Work required
Copy the records below line by line and word for word, from the very first line through the line with "--violet: #7d45cf;", omitting each picture.

Data for review

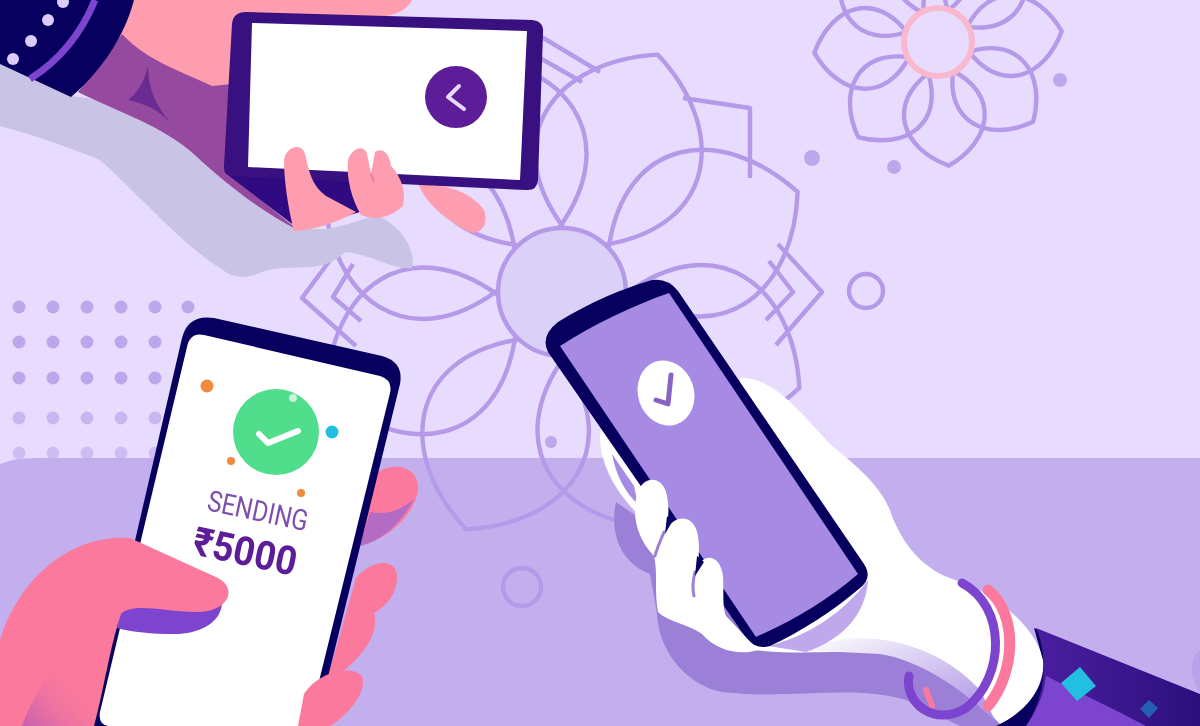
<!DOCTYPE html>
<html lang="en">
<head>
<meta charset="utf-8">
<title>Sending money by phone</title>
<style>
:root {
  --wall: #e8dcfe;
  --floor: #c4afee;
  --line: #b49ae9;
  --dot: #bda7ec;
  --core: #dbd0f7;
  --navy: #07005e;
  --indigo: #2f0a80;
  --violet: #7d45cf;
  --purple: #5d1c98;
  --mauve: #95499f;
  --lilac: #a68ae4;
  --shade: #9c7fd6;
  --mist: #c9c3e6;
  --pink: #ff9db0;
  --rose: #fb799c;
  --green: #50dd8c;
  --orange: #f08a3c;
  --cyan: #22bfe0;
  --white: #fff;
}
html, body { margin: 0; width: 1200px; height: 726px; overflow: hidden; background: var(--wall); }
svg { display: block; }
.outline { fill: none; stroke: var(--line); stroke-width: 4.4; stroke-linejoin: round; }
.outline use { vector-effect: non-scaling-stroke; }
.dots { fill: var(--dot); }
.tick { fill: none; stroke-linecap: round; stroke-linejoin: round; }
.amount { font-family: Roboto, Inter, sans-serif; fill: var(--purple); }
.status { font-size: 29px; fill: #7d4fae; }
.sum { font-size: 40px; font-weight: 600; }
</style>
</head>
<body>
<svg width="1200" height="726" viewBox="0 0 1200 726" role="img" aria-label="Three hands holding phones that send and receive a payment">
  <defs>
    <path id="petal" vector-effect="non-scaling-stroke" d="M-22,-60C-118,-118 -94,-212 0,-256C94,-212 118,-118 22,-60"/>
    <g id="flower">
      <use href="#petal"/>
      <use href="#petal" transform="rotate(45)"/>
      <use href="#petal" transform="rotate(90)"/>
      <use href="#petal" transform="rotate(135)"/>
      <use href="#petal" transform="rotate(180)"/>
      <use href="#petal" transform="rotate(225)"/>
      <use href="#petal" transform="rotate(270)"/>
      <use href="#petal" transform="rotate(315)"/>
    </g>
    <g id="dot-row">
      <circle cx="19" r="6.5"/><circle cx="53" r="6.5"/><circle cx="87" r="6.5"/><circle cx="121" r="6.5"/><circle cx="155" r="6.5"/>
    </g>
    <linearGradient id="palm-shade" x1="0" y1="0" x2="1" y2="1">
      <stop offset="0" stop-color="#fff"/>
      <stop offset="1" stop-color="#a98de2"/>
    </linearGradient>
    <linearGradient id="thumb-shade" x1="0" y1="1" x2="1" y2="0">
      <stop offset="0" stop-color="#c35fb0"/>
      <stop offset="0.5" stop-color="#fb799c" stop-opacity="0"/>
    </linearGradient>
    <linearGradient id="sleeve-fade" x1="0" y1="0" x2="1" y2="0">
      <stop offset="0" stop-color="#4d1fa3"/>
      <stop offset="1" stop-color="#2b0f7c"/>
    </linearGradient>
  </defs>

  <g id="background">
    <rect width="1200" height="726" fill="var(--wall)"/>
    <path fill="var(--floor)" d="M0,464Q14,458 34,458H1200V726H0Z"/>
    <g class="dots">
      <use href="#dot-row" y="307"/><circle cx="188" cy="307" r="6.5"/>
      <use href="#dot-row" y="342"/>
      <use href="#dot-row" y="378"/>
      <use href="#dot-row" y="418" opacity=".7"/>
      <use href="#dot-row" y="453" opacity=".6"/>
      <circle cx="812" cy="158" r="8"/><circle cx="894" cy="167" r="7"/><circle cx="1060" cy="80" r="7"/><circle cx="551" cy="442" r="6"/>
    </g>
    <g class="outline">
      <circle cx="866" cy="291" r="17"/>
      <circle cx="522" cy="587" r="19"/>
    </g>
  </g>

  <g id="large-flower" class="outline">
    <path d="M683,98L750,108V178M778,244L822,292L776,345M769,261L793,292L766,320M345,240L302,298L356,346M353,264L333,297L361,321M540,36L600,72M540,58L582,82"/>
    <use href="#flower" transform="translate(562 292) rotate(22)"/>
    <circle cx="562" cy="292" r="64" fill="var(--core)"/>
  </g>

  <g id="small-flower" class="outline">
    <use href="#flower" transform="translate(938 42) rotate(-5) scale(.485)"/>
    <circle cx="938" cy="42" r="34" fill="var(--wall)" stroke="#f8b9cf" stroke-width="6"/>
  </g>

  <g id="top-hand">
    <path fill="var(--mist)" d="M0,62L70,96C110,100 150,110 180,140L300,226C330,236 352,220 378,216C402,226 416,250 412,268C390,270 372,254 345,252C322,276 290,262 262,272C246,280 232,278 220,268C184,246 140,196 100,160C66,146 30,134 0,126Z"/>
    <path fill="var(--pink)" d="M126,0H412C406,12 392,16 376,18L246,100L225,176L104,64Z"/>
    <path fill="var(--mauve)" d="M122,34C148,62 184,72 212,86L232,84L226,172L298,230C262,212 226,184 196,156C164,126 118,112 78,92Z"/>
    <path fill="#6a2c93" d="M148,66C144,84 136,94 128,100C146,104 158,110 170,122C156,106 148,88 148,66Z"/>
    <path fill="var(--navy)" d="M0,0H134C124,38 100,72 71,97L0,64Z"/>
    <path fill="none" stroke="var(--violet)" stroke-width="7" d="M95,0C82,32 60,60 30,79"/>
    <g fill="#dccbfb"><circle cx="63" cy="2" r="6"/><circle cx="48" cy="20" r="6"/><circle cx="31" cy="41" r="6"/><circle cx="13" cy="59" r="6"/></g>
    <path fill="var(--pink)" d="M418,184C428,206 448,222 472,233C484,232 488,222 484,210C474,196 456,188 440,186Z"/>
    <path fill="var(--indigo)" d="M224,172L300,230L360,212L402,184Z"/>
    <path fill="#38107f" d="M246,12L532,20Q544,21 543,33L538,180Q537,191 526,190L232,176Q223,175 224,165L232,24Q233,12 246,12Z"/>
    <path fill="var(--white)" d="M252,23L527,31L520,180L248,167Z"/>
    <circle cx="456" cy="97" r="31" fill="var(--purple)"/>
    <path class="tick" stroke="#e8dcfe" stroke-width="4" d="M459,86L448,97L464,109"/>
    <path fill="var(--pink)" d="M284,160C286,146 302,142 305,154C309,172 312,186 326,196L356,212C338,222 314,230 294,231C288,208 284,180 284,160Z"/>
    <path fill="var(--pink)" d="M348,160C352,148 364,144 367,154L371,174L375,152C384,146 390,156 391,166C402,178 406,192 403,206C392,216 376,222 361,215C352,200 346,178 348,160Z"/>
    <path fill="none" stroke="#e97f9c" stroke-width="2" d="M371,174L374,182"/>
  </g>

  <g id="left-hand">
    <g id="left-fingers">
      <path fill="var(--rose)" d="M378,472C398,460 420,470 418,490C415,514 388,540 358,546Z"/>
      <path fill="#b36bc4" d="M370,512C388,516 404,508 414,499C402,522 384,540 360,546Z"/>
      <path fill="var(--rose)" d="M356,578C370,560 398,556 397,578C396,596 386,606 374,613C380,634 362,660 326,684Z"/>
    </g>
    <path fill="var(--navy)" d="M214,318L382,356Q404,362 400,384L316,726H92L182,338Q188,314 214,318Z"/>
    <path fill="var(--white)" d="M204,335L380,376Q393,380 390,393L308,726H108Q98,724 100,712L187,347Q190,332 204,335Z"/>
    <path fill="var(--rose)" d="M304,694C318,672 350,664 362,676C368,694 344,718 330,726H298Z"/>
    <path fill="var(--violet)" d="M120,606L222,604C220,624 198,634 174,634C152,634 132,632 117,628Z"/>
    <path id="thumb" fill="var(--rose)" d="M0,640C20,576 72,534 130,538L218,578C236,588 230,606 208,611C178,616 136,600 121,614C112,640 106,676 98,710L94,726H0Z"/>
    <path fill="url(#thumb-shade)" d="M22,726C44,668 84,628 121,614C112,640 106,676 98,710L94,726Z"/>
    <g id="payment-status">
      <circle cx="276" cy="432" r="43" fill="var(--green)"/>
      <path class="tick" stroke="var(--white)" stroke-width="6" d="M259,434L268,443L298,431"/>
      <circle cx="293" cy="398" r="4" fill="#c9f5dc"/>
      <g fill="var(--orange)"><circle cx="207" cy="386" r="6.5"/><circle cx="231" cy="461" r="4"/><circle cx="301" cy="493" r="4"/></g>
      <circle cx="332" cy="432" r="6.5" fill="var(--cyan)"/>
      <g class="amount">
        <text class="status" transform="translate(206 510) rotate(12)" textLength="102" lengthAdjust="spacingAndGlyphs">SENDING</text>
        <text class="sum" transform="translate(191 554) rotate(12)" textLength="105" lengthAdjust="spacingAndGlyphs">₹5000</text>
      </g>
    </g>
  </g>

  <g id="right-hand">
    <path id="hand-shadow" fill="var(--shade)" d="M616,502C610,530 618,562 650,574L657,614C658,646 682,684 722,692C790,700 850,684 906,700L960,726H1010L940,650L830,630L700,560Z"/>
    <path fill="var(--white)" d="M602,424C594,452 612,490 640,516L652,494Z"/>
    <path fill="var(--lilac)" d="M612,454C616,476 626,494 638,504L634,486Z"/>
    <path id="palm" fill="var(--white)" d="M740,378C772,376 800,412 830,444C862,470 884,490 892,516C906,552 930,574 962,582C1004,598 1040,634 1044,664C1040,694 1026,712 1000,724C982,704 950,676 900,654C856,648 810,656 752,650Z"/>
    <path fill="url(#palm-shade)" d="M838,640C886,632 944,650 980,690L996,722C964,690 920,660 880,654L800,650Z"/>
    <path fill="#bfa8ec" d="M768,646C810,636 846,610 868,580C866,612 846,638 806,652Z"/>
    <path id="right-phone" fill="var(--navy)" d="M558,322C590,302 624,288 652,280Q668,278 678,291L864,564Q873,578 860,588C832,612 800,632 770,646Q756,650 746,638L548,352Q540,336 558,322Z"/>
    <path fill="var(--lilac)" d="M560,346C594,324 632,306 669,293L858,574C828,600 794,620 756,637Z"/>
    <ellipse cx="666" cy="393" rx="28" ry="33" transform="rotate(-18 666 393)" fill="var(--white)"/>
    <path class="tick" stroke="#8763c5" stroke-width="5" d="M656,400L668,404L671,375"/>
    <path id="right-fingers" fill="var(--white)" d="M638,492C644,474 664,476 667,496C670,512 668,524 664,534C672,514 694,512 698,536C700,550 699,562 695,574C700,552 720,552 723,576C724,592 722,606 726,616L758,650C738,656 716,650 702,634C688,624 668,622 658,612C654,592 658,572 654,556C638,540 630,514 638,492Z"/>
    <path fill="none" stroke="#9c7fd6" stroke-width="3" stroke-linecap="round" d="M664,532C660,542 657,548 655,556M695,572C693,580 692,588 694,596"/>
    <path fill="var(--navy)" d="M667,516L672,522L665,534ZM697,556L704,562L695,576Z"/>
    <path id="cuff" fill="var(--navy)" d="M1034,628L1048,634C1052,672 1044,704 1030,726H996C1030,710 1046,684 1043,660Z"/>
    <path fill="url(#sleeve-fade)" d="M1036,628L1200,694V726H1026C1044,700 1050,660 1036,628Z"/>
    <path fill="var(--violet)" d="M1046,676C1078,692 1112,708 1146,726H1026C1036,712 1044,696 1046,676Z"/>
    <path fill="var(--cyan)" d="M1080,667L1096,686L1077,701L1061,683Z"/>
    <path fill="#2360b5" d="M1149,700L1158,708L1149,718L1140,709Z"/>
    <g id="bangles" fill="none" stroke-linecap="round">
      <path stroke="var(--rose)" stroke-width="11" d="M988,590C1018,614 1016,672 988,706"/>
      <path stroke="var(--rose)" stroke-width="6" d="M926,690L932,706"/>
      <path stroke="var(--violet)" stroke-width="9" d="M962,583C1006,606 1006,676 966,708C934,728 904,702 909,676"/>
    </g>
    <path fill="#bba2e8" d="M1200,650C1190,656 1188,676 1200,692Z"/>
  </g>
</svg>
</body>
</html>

Output for this exercise
<!DOCTYPE html>
<html lang="en">
<head>
<meta charset="utf-8">
<title>Sending money by phone</title>
<style>
:root {
  --wall: #e8dcfe;
  --floor: #c4afee;
  --line: #b49ae9;
  --dot: #bda7ec;
  --core: #dbd0f7;
  --navy: #07005e;
  --indigo: #2f0a80;
  --violet: #7d45cf;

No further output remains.